- WORK TO BE COMPLETED: Below are some records; copy each line in them that contains "grey".

::: INFORMATION

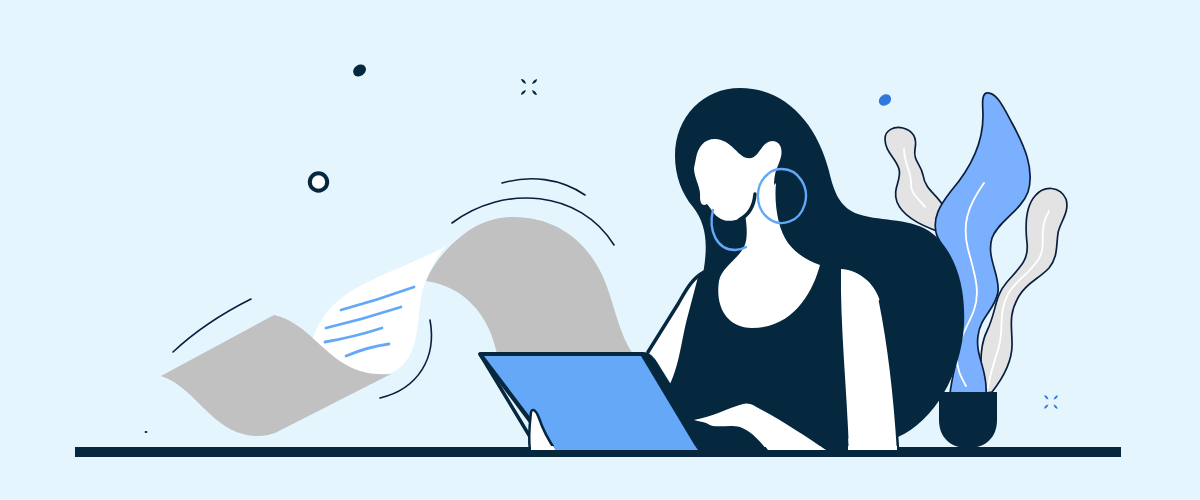
<!DOCTYPE html>
<html lang="en">
<head>
<meta charset="utf-8">
<title>Writing at a tablet</title>
<style>
:root {
  --sky: #e4f5fe;
  --navy: #06283f;
  --ink: #0b1f3d;
  --blue: #65a8f7;
  --leaf: #7ab0fd;
  --accent: #2f78dd;
  --grey: #c1c1c1;
  --pale: #e3e3e4;
  --white: #fff;
}
html, body { margin: 0; background: var(--sky); overflow: hidden; }
.banner { display: block; width: 1200px; height: 500px; background: var(--sky); }
.navy { fill: var(--navy); }
.white { fill: var(--white); }
.grey { fill: var(--grey); }
.accent { fill: var(--accent); }
.stroke { fill: none; stroke-linecap: round; stroke-linejoin: round; }
.motion { stroke: var(--ink); stroke-width: 1.6; }
.text-line { stroke: var(--blue); stroke-width: 2.8; }
.earring { stroke: var(--blue); stroke-width: 2.4; }
.vein { stroke: var(--white); stroke-width: 1.8; }
.leaf { stroke: var(--ink); stroke-width: 1.7; stroke-linejoin: round; }
.leaf-pale { fill: var(--pale); }
.leaf-blue { fill: var(--leaf); }
</style>
</head>
<body>
<svg class="banner" viewBox="0 0 1200 500" role="img" aria-label="A woman with long dark hair works on a tablet while a paper ribbon flows out of it">
  <defs>
    <g id="spark">
      <path id="ray" d="M-8 -8Q-4 -8 -3 -3Q-7 -4 -8 -8Z"/>
      <use href="#ray" transform="rotate(90)"/>
      <use href="#ray" transform="rotate(180)"/>
      <use href="#ray" transform="rotate(270)"/>
    </g>
  </defs>

  <g id="confetti">
    <ellipse class="navy" cx="359.500" cy="70.500" rx="6.800" ry="5.500" transform="rotate(-35 359.500 70.500)"/>
    <ellipse class="accent" cx="885" cy="100" rx="6.500" ry="5.300" transform="rotate(-35 885 100)"/>
    <circle cx="318.500" cy="182" r="8.700" fill="var(--white)" stroke="var(--navy)" stroke-width="4"/>
    <use class="navy" href="#spark" transform="translate(529 87)"/>
    <use class="accent" href="#spark" transform="translate(1051 402) scale(.85)"/>
    <ellipse class="navy" cx="146" cy="432" rx="1.500" ry="1"/>
  </g>

  <g id="paper-ribbon">
    <path class="grey" d="M426 281C434 262 448 246 464 234C480 222 496 217 513 217C558 217 590 243 606 284C615 308 620 336 633 354H497C489 314 463 286 426 281Z"/>
    <path class="white" d="M446 246C425 258 391 270 362 285C337 298 322 313 313 338C325 352 338 364 352 371C367 377 388 377 398 369C417 355 417 330 420 306C422 285 431 264 446 246Z"/>
    <path class="grey" d="M161 376L274 315C290 318 303 329 316 341C341 364 356 376 391 374L275 433C262 438 245 437 230 429C203 414 190 386 161 376Z"/>
    <g class="stroke text-line">
      <path d="M341 310Q378 300 414 287"/>
      <path d="M326 328Q364 319 401 307"/>
      <path d="M325 342Q354 337 382 328"/>
      <path d="M346 356Q367 347 389 344"/>
    </g>
  </g>

  <g id="motion-lines" class="stroke motion">
    <path d="M173 352Q205 322 251 299"/>
    <path d="M502 183C530 175 560 178 585 195"/>
    <path d="M452 223C504 184 580 190 614 245"/>
    <path d="M430 320C437 358 418 389 380 398"/>
  </g>

  <g id="plant">
    <path class="leaf leaf-pale" d="M940 232C922 226 903 217 897 202C892 188 902 180 899 169C896 158 885 152 885 139C885 130 894 126 903 128C914 131 917 139 915 149C913 161 921 164 923 175C925 189 936 194 942 204Z"/>
    <path class="stroke vein" d="M904 149C904 164 912 172 911 185C911 194 919 199 925 207"/>
    <path class="leaf leaf-pale" d="M980 394C982 372 978 349 987 331C997 310 994 297 1007 282C1020 267 1029 260 1027 243C1025 225 1026 206 1035 196C1044 185 1060 186 1066 199C1070 212 1060 222 1058 233C1056 247 1058 257 1049 268C1039 279 1027 282 1019 296C1008 315 1012 326 1012 342C1013 361 1003 378 992 392Z"/>
    <path class="stroke vein" d="M1049 211C1037 232 1048 245 1038 260C1028 275 1016 280 1008 294C998 313 1004 328 999 346C995 361 990 372 988 388"/>
    <path class="leaf leaf-blue" d="M986 93C996 91 1003 106 1012 123C1024 145 1035 169 1028 192C1021 211 999 220 992 238C986 258 1000 274 998 292C995 310 980 317 978 336C975 356 988 370 986 394H950C952 372 961 350 961 328C963 288 949 258 937 236C931 218 941 204 951 191C970 169 983 144 983 116C983 106 981 96 986 93Z"/>
    <path class="stroke vein" d="M984 183C967 207 962 225 968 249C974 272 981 291 974 310C969 325 959 336 957 355C956 368 961 377 966 386"/>
    <path class="navy" d="M939 392H997V420C997 438 985 448 968 448C951 448 939 438 939 420Z"/>
  </g>

  <g id="woman">
    <path id="hair" class="navy" d="M740 88C786 88 817 124 829 171C834 193 840 206 855 213C878 222 907 217 929 231C955 249 966 286 964 325C961 375 934 421 898 437L800 440L700 290L703 274C708 246 707 225 693 207C682 194 675 176 675 156C675 116 704 88 740 88Z"/>
    <path id="far-arm" class="white" d="M699 275L650 351L672 384L700 340Z"/>
    <path id="far-arm-outline" class="stroke" stroke="var(--navy)" stroke-width="3.500" d="M704 272C691 279 685 292 678 304L648 352"/>
    <path id="dress" class="navy" d="M698 277C700 271 709 268 720 270L820 264L842 268L840 300L849 451H690L664 394C679 374 681 340 688 315Z"/>
    <path id="neck" class="white" d="M745 214L776 183C774 205 778 229 788 243C797 255 809 261 820 265C813 291 794 328 752 328C727 328 715 307 719 281C721 268 738 259 744 247C748 239 747 226 745 214Z"/>
    <path id="head" class="white" d="M696 158C698 147 704 139 715 139C732 140 737 156 747 158C760 160 760 141 773 141C782 142 783 152 780 160C777 169 774 172 774 187L772 212L755 226L747 214C741 220 729 223 721 219C713 215 711 208 707 204C702 207 700 203 700 196C701 188 694 178 694 168Z"/>
    <path id="jaw" class="stroke" stroke="var(--navy)" stroke-width="3.500" d="M755 194C754 207 749 215 739 220"/>
    <g id="earrings" class="stroke earring">
      <path d="M768 174A24 27 0 1 0 782 169C776 169 771 171 768 174"/>
      <path d="M713 210C708 231 717 250 735 250Q741 250 746 247"/>
    </g>
    <path id="near-arm" class="white" d="M841 269C857 270 874 281 880 301C889 346 895 400 899 451H849C847 390 840 325 841 269Z"/>
    <path id="near-arm-edge" class="stroke" stroke="var(--navy)" stroke-width="2.500" d="M880 301C889 346 895 400 898 449"/>
    <path id="writing-hand" class="white" d="M694 420C712 417 728 408 743 404C749 402 755 406 760 409C784 422 807 437 827 451H768C759 440 751 431 740 427C728 424 716 429 708 424C703 421 699 422 694 420Z"/>
  </g>

  <g id="tablet">
    <path class="navy" d="M481 352H643C649 352 653 356 657 362L712 451H550L479 356Q477 352 481 352Z"/>
    <path fill="var(--blue)" d="M484 356H641L698 451H556Z"/>
    <path class="stroke" stroke="var(--navy)" stroke-width="3.500" d="M480 354L538 450"/>
    <path id="holding-hand" class="white" stroke="var(--navy)" stroke-width="2.500" d="M530 451C528 436 530 421 531 412C533 407 537 412 539 418C543 430 549 441 556 451Z"/>
  </g>

  <rect id="desk" class="navy" x="75" y="447" width="1046" height="10"/>
  <g id="resting-skin" class="white">
    <path d="M531 446H553L556 450H531Z"/>
    <path d="M848 446H897V450H848Z"/>
    <path d="M765 446H820L826 450H768Z"/>
  </g>
  <path id="tablet-edge" fill="var(--blue)" d="M553 446H695L698 450H556Z"/>
</svg>
</body>
</html>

::::::

- SOLUTION BELOW:
  --grey: #c1c1c1;
.grey { fill: var(--grey); }
    <path class="grey" d="M426 281C434 262 448 246 464 234C480 222 496 217 513 217C558 217 590 243 606 284C615 308 620 336 633 354H497C489 314 463 286 426 281Z"/>
    <path class="grey" d="M161 376L274 315C290 318 303 329 316 341C341 364 356 376 391 374L275 433C262 438 245 437 230 429C203 414 190 386 161 376Z"/>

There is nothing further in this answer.